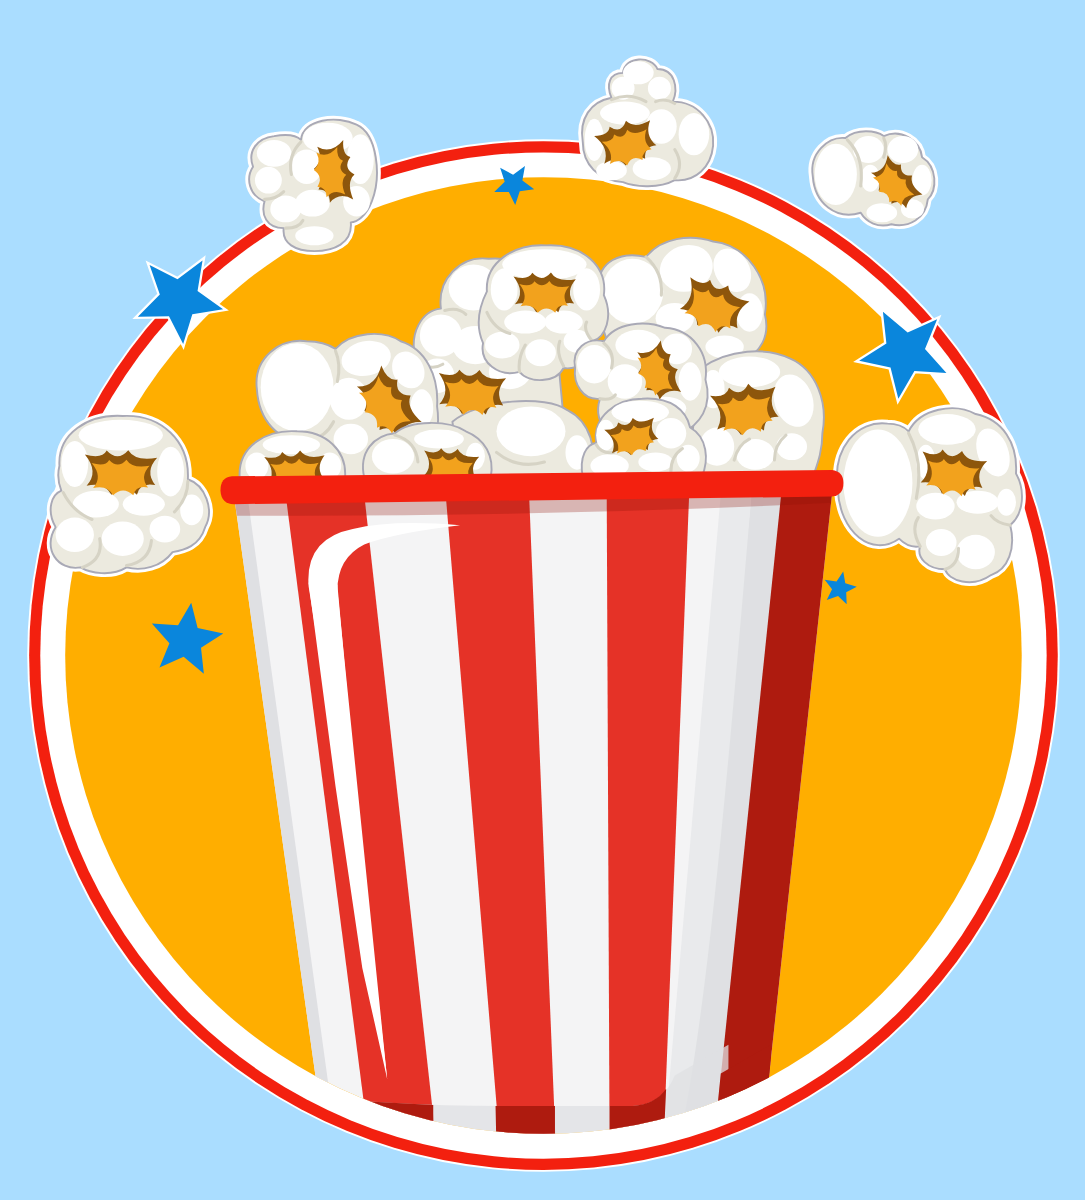
<!DOCTYPE html>
<html lang="en">
<head>
<meta charset="utf-8">
<title>Popcorn bucket badge</title>
<style>
:root{
  --sky:#aaddff; --amber:#ffae00; --ring:#f3200f; --red:#e53227; --red-deep:#ae1b0f;
  --paper:#f4f4f5; --paper-shade:#dfe0e3; --white:#fff;
  --cream:#eceadf; --cream-deep:#d6d3c5; --outline:#a9a9b6;
  --husk:#8d560c; --kernel:#f2a21d; --blue:#0a86dc;
}
html,body{margin:0;width:1085px;height:1200px;overflow:hidden;background:var(--sky)}
svg{display:block}
.puff{fill:var(--cream);stroke:var(--outline);stroke-width:1;stroke-linejoin:round}
.sticker-edge{fill:var(--white);stroke:var(--white);stroke-width:4;stroke-linejoin:round}
.lobe{fill:var(--white)}
.crease{fill:none;stroke:var(--cream-deep);stroke-width:1.6;stroke-linecap:round}
.star{fill:var(--blue)}
.star-edged{fill:var(--blue);stroke:var(--white);stroke-width:1;paint-order:stroke}
.red{fill:var(--red)}
.deep{fill:var(--red-deep)}
.paper{fill:var(--paper)}
.paper-shade{fill:var(--paper-shade)}
</style>
</head>
<body>
<svg width="1085" height="1200" viewBox="0 0 566 626" role="img" aria-label="Striped popcorn bucket in a round orange badge with flying popcorn and blue stars">
<defs>
  <clipPath id="badge-clip"><path d="M0 0H566V342H533A249.5 249.5 0 0 1 34 342H0Z"/></clipPath>
  <clipPath id="bucket-clip"><path d="M122 258H434L397 600H170Z"/></clipPath>
  <path id="star" d="M0-10 2.6-3.6 9.5-3.1 4.2 1.4 5.9 8.1 0 4.4-5.9 8.1-4.2 1.4-9.5-3.1-2.6-3.6Z"/>
  <path id="burst" d="M-19-9Q-10-7-8-12Q-2-6 3-13Q7-7 18-10Q12-2 18 5Q10 4 9 11Q2 5-4 12Q-8 5-17 8Q-11 0-19-9Z"/>
  <g id="core">
    <use href="#burst" fill="var(--husk)"/>
    <use href="#burst" fill="var(--kernel)" transform="translate(0 2.6) scale(.8)"/>
  </g>
  <path id="fly-top-left" d="M157 73C158 62 176 60 186 65C197 70 199 92 194 105C191 113 186 116 183 116C184 127 174 131 164 131C154 131 147 127 148 119C139 119 136 112 138 105C130 102 128 93 132 87C129 79 134 72 143 71C149 70 154 70 157 73Z"/>
  <path id="fly-top" d="M319 51C316 44 318 38 325 38C326 29 340 29 343 36C352 36 354 46 351 53C364 53 373 64 372 76C371 87 363 95 352 94C343 99 330 97 325 95C312 94 304 86 304 74C302 62 308 53 319 51Z"/>
  <path id="fly-top-right" d="M424 92C422 80 432 71 441 72C447 67 457 68 461 71C470 67 480 73 481 82C489 87 489 99 484 104C483 114 474 119 465 117C458 119 452 116 449 111C436 115 425 106 424 92Z"/>
  <path id="fly-left" d="M31 243C30 226 46 216 64 217C84 216 99 230 98 250C107 253 112 266 107 275C104 285 96 287 90 288C84 296 74 298 66 296C58 301 47 299 42 296C30 298 22 286 29 275C24 266 27 258 32 256C30 251 30 247 31 243Z"/>
  <path id="fly-right" d="M437 255C434 234 447 219 463 221C469 221 472 223 474 225C480 213 498 210 509 216C523 219 531 231 530 247C535 256 534 268 527 274C530 286 526 297 517 300C507 307 495 303 493 297C484 297 478 291 480 285C475 286 471 283 469 281C455 291 438 278 437 255Z"/>
</defs>

<rect width="566" height="626" fill="var(--sky)"/>

<g id="badge">
  <circle cx="283.5" cy="342" r="269.3" fill="var(--white)"/>
  <circle cx="283.5" cy="342" r="268.3" fill="var(--ring)"/>
  <circle cx="283.5" cy="342" r="262.5" fill="var(--white)"/>
  <circle cx="283.5" cy="342" r="249.5" fill="var(--amber)"/>
</g>

<g id="stars">
  <use href="#star" class="star-edged" transform="translate(93.500 156) rotate(175) scale(2.35)"/>
  <use href="#star" class="star-edged" transform="translate(472 184) rotate(188) scale(2.42)"/>
  <use href="#star" class="star" transform="translate(97 334) rotate(8) scale(1.98)"/>
  <use href="#star" class="star" transform="translate(268 96) rotate(176) scale(1.1)"/>
  <use href="#star" class="star" transform="translate(438 307) rotate(12) scale(.9)"/>
</g>

<g id="popcorn-pile">
  <g id="pile-back-left">
    <path class="puff" d="M217 188C213 174 220 162 230 161C228 146 240 133 255 135C275 133 290 150 290 175L296 240H225C214 220 213 200 217 188Z"/>
    <ellipse class="lobe" cx="247" cy="150" rx="13" ry="12"/>
    <ellipse class="lobe" cx="230" cy="175" rx="11" ry="11"/>
    <ellipse class="lobe" cx="248" cy="180" rx="12" ry="10"/>
    <ellipse class="lobe" cx="266" cy="194" rx="11" ry="9"/>
    <ellipse class="lobe" cx="228" cy="196" rx="9" ry="9"/>
    <path class="crease" d="M232 162Q239 160 243 164M219 188Q224 194 231 190"/>
  </g>
  <g id="pile-back-right">
    <path class="puff" d="M312 150C312 136 324 131 337 134C345 124 360 122 372 126C390 128 402 146 399 164C402 176 396 184 388 188L330 196C318 185 312 172 312 150Z"/>
    <ellipse class="lobe" cx="330" cy="152" rx="16" ry="17"/>
    <ellipse class="lobe" cx="358" cy="140" rx="14" ry="12" transform="rotate(-20 358 140)"/>
    <ellipse class="lobe" cx="382" cy="141" rx="9" ry="12" transform="rotate(-30 382 141)"/>
    <ellipse class="lobe" cx="391" cy="163" rx="7" ry="10"/>
    <ellipse class="lobe" cx="352" cy="166" rx="10" ry="8"/>
    <ellipse class="lobe" cx="378" cy="181" rx="10" ry="6"/>
    <path class="crease" d="M337 134Q346 142 345 154M346 175Q352 180 360 177"/>
    <use href="#core" transform="translate(372 160) rotate(24) scale(.9 1.02)"/>
  </g>
  <g id="pile-middle-low">
    <path class="puff" d="M236 220C250 208 285 206 296 214C308 220 312 235 308 248H240Z"/>
    <ellipse class="lobe" cx="277" cy="225" rx="18" ry="13"/>
    <ellipse class="lobe" cx="301" cy="236" rx="6" ry="9"/>
    <path class="crease" d="M259 236Q270 245 284 241"/>
    <use href="#core" transform="translate(246 205) rotate(6) scale(.95)"/>
  </g>
  <g id="pile-right">
    <path class="puff" d="M366 192C380 182 400 181 412 187C426 193 432 210 429 226C429 236 426 243 424 249H358C362 230 362 206 366 192Z"/>
    <ellipse class="lobe" cx="391" cy="194" rx="16" ry="8"/>
    <ellipse class="lobe" cx="414" cy="209" rx="10" ry="14" transform="rotate(-18 414 209)"/>
    <ellipse class="lobe" cx="374" cy="233" rx="9" ry="10"/>
    <ellipse class="lobe" cx="394" cy="237" rx="10" ry="8"/>
    <ellipse class="lobe" cx="413" cy="233" rx="8" ry="7"/>
    <ellipse class="lobe" cx="372" cy="203" rx="6" ry="10"/>
    <path class="crease" d="M383 240Q385 232 391 229M404 240Q404 232 410 227"/>
    <use href="#core" transform="translate(389 214) rotate(-6) scale(.93 1.05)"/>
  </g>
  <g id="pile-top">
    <path class="puff" d="M254 152C253 137 268 127 285 128C304 127 317 139 315 154C320 165 316 176 309 178C310 188 301 193 294 192C290 200 276 200 271 194C260 197 250 189 252 179C248 170 250 160 254 152Z"/>
    <ellipse class="lobe" cx="284" cy="138" rx="22" ry="8"/>
    <ellipse class="lobe" cx="263" cy="151" rx="7" ry="11"/>
    <ellipse class="lobe" cx="306" cy="151" rx="7" ry="11"/>
    <ellipse class="lobe" cx="274" cy="168" rx="11" ry="6"/>
    <ellipse class="lobe" cx="294" cy="168" rx="10" ry="6"/>
    <ellipse class="lobe" cx="262" cy="180" rx="9" ry="7"/>
    <ellipse class="lobe" cx="282" cy="184" rx="8" ry="7"/>
    <ellipse class="lobe" cx="301" cy="178" rx="7" ry="6"/>
    <path class="crease" d="M254 163Q258 172 266 174M271 194Q270 187 274 180M294 191Q290 184 292 178M309 178Q304 172 306 168"/>
    <use href="#core" transform="translate(284 153) rotate(4) scale(.88 .85)"/>
  </g>
  <g id="pile-centre-right">
    <path class="puff" d="M300 192C298 182 306 176 315 178C321 168 337 167 347 171C361 172 370 184 368 198C372 212 365 222 355 226L318 226C310 219 312 211 313 208C304 209 299 200 300 192Z"/>
    <ellipse class="lobe" cx="310" cy="190" rx="9" ry="10"/>
    <ellipse class="lobe" cx="333" cy="180" rx="12" ry="8"/>
    <ellipse class="lobe" cx="353" cy="182" rx="8" ry="8"/>
    <ellipse class="lobe" cx="360" cy="199" rx="6" ry="10"/>
    <ellipse class="lobe" cx="326" cy="199" rx="9" ry="9"/>
    <ellipse class="lobe" cx="347" cy="213" rx="11" ry="6"/>
    <path class="crease" d="M315 179Q321 184 319 192M313 208Q319 209 321 206"/>
    <use href="#core" transform="translate(343 194) rotate(70) scale(.78 .8)"/>
  </g>
  <g id="pile-front-centre">
    <path class="puff" d="M304 249C302 238 306 232 311 231C309 217 322 208 335 208C350 207 358 214 360 223C369 228 370 240 366 249Z"/>
    <ellipse class="lobe" cx="334" cy="215" rx="15" ry="6"/>
    <ellipse class="lobe" cx="350" cy="226" rx="8" ry="8"/>
    <ellipse class="lobe" cx="316" cy="227" rx="5" ry="8"/>
    <ellipse class="lobe" cx="318" cy="243" rx="10" ry="6"/>
    <ellipse class="lobe" cx="342" cy="241" rx="9" ry="5"/>
    <ellipse class="lobe" cx="359" cy="239" rx="6" ry="7"/>
    <path class="crease" d="M311 232Q314 237 320 236M350 246Q350 238 356 234"/>
    <use href="#core" transform="translate(330 228) rotate(-12) scale(.72 .75)"/>
  </g>
  <g id="pile-left">
    <path class="puff" d="M134 203C132 187 146 176 160 178C168 178 172 180 175 182C183 173 200 172 209 178C222 182 229 196 228 212C230 225 226 236 222 249H165C160 237 160 231 160 230C145 231 135 219 134 203Z"/>
    <ellipse class="lobe" cx="155" cy="202" rx="19" ry="23"/>
    <ellipse class="lobe" cx="191" cy="187" rx="13" ry="9" transform="rotate(-12 191 187)"/>
    <ellipse class="lobe" cx="213" cy="193" rx="8" ry="10" transform="rotate(-28 213 193)"/>
    <ellipse class="lobe" cx="182" cy="208" rx="10" ry="11"/>
    <ellipse class="lobe" cx="220" cy="213" rx="6" ry="10"/>
    <ellipse class="lobe" cx="183" cy="229" rx="9" ry="8"/>
    <path class="crease" d="M175 183Q178 190 176 199M161 230Q170 228 174 220"/>
    <use href="#core" transform="translate(202 211) rotate(56) scale(.98)"/>
  </g>
  <g id="pile-front-left">
    <path class="puff" d="M125 249C124 232 140 224 155 225C170 225 181 235 180 249Z"/>
    <ellipse class="lobe" cx="152" cy="232" rx="15" ry="5"/>
    <ellipse class="lobe" cx="134" cy="243" rx="6" ry="7"/>
    <ellipse class="lobe" cx="172" cy="243" rx="6" ry="7"/>
    <use href="#core" transform="translate(154 246) scale(.85)"/>
  </g>
  <g id="pile-front">
    <path class="puff" d="M190 249C187 236 195 227 206 226C214 219 234 219 243 225C253 229 258 238 256 249Z"/>
    <ellipse class="lobe" cx="205" cy="238" rx="11" ry="9"/>
    <ellipse class="lobe" cx="229" cy="229" rx="13" ry="5"/>
    <ellipse class="lobe" cx="248" cy="238" rx="5" ry="7"/>
    <path class="crease" d="M206 227Q217 230 218 241"/>
    <use href="#core" transform="translate(235 244) rotate(8) scale(.78)"/>
  </g>
</g>

<g id="flying-popcorn">
  <g>
    <use href="#fly-top-left" class="sticker-edge"/><use href="#fly-top-left" class="puff"/>
    <ellipse class="lobe" cx="171" cy="72" rx="13" ry="8"/>
    <ellipse class="lobe" cx="188" cy="83" rx="7" ry="13"/>
    <ellipse class="lobe" cx="186" cy="105" rx="7" ry="8"/>
    <ellipse class="lobe" cx="160" cy="87" rx="8" ry="9"/>
    <ellipse class="lobe" cx="163" cy="106" rx="9" ry="7"/>
    <ellipse class="lobe" cx="143" cy="80" rx="9" ry="7"/>
    <ellipse class="lobe" cx="140" cy="94" rx="7" ry="7"/>
    <ellipse class="lobe" cx="149" cy="109" rx="8" ry="7"/>
    <ellipse class="lobe" cx="164" cy="123" rx="10" ry="5"/>
    <path class="crease" d="M157 74Q150 81 152 91M138 104Q144 104 148 100M149 119Q156 119 158 115"/>
    <use href="#core" transform="translate(174 90) rotate(82) scale(.85 .82)"/>
  </g>
  <g>
    <use href="#fly-top" class="sticker-edge"/><use href="#fly-top" class="puff"/>
    <ellipse class="lobe" cx="333" cy="38" rx="8" ry="6"/>
    <ellipse class="lobe" cx="325" cy="46" rx="6" ry="6"/>
    <ellipse class="lobe" cx="344" cy="46" rx="6" ry="6"/>
    <ellipse class="lobe" cx="326" cy="59" rx="13" ry="6"/>
    <ellipse class="lobe" cx="310" cy="73" rx="5" ry="11"/>
    <ellipse class="lobe" cx="319" cy="89" rx="8" ry="5"/>
    <ellipse class="lobe" cx="345" cy="66" rx="8" ry="9"/>
    <ellipse class="lobe" cx="362" cy="70" rx="8" ry="11"/>
    <ellipse class="lobe" cx="340" cy="88" rx="10" ry="6"/>
    <path class="crease" d="M319 52Q328 48 337 53M352 54Q347 51 342 53M352 93Q357 86 352 78"/>
    <use href="#core" transform="translate(327 75) rotate(-14) scale(.82 .9)"/>
  </g>
  <g>
    <use href="#fly-top-right" class="sticker-edge"/><use href="#fly-top-right" class="puff"/>
    <ellipse class="lobe" cx="436" cy="91" rx="11" ry="16"/>
    <ellipse class="lobe" cx="453" cy="78" rx="8" ry="7"/>
    <ellipse class="lobe" cx="471" cy="78" rx="8" ry="7"/>
    <ellipse class="lobe" cx="481" cy="94" rx="5" ry="8"/>
    <ellipse class="lobe" cx="454" cy="93" rx="5" ry="7"/>
    <ellipse class="lobe" cx="460" cy="111" rx="8" ry="5"/>
    <ellipse class="lobe" cx="476" cy="109" rx="6" ry="5"/>
    <path class="crease" d="M442 73Q451 82 449 97M461 72Q463 76 461 82"/>
    <use href="#core" transform="translate(467 96) rotate(50) scale(.74)"/>
  </g>
  <g>
    <use href="#fly-left" class="sticker-edge"/><use href="#fly-left" class="puff"/>
    <ellipse class="lobe" cx="63" cy="227" rx="22" ry="8"/>
    <ellipse class="lobe" cx="39" cy="242" rx="7" ry="12"/>
    <ellipse class="lobe" cx="89" cy="246" rx="7" ry="13"/>
    <ellipse class="lobe" cx="50" cy="263" rx="12" ry="7"/>
    <ellipse class="lobe" cx="75" cy="263" rx="11" ry="6"/>
    <ellipse class="lobe" cx="39" cy="279" rx="10" ry="9"/>
    <ellipse class="lobe" cx="64" cy="281" rx="11" ry="9"/>
    <ellipse class="lobe" cx="86" cy="276" rx="8" ry="7"/>
    <ellipse class="lobe" cx="100" cy="266" rx="6" ry="8"/>
    <path class="crease" d="M33 257Q38 267 48 271M43 296Q54 292 52 281M66 295Q78 293 79 282M98 251Q98 260 91 267"/>
    <use href="#core" transform="translate(63 247) rotate(4) scale(1.02 .95)"/>
  </g>
  <g>
    <use href="#fly-right" class="sticker-edge"/><use href="#fly-right" class="puff"/>
    <ellipse class="lobe" cx="458" cy="252" rx="18" ry="28"/>
    <ellipse class="lobe" cx="494" cy="224" rx="15" ry="8"/>
    <ellipse class="lobe" cx="518" cy="236" rx="8" ry="13" transform="rotate(-20 518 236)"/>
    <ellipse class="lobe" cx="483" cy="241" rx="5" ry="9"/>
    <ellipse class="lobe" cx="488" cy="264" rx="10" ry="7"/>
    <ellipse class="lobe" cx="510" cy="262" rx="11" ry="6"/>
    <ellipse class="lobe" cx="491" cy="283" rx="8" ry="7"/>
    <ellipse class="lobe" cx="509" cy="288" rx="10" ry="9"/>
    <ellipse class="lobe" cx="525" cy="262" rx="5" ry="7"/>
    <path class="crease" d="M474 226Q482 241 478 260M480 285Q475 276 479 270M493 297Q500 295 500 286M527 274Q520 273 517 269"/>
    <use href="#core" transform="translate(497 247) rotate(10) scale(.92 .95)"/>
  </g>
</g>

<g id="bucket" clip-path="url(#badge-clip)">
  <g clip-path="url(#bucket-clip)">
    <rect class="paper" x="110" y="250" width="340" height="360"/>
    <path class="paper-shade" d="M120 258H129L176 600H162Z"/>
    <path class="red" d="M149 258H190L228 600H193Z"/>
    <path class="red" d="M232.500 258H276L290 600H261Z"/>
    <path class="red" d="M316.500 258H359.500L346 600H318Z"/>
    <path class="paper-shade" d="M392 258H408L374 600H353C364 560 378 400 392 258Z"/>
    <path fill="#e9eaec" d="M376 258H392C380 400 368 540 353 600H346Z"/>
    <path class="deep" d="M407.500 258H440L400 600H372Z"/>
    <g id="base-shade">
      <path class="paper-shade" d="M160 571Q200 577 262 577H330Q346 576 352 561L380 545V610H160Z" opacity=".75"/>
      <path class="deep" d="M190 574.500L226 576.500V600H190ZM258.500 577H289.500V600H259ZM318 577H330Q342 576 347.500 568L346 600H318ZM376 560L402 545V600H372Z"/>
    </g>
    <path id="rim-shade" d="M118 258H440V262Q280 270 121 269Z" fill="#8f1208" opacity=".28"/>
  </g>
  <path id="gloss" fill="var(--white)" d="M240 274Q205 271 184 276Q159 281 161 306L202 563L176 308Q176 291 190 284Q206 278 240 274Z"/>
  <path fill="var(--white)" d="M161 304Q168 299 176 305L188 438L202 563L189 505L175 410Z"/>
</g>
<path id="bucket-rim" fill="var(--ring)" d="M121 248.500L434 245.200Q440 246 440 252Q440 258.500 434 259L122 263Q115.500 263 115 256Q115 249 121 248.500Z"/>
</svg>
</body>
</html>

______________________________

[EXERCISE INSTRUCTIONS]
Where a line in the records above contains the string "badge", copy that line.

[EXERCISE OUTPUT]
<title>Popcorn bucket badge</title>
<svg width="1085" height="1200" viewBox="0 0 566 626" role="img" aria-label="Striped popcorn bucket in a round orange badge with flying popcorn and blue stars">
  <clipPath id="badge-clip"><path d="M0 0H566V342H533A249.5 249.5 0 0 1 34 342H0Z"/></clipPath>
<g id="badge">
<g id="bucket" clip-path="url(#badge-clip)">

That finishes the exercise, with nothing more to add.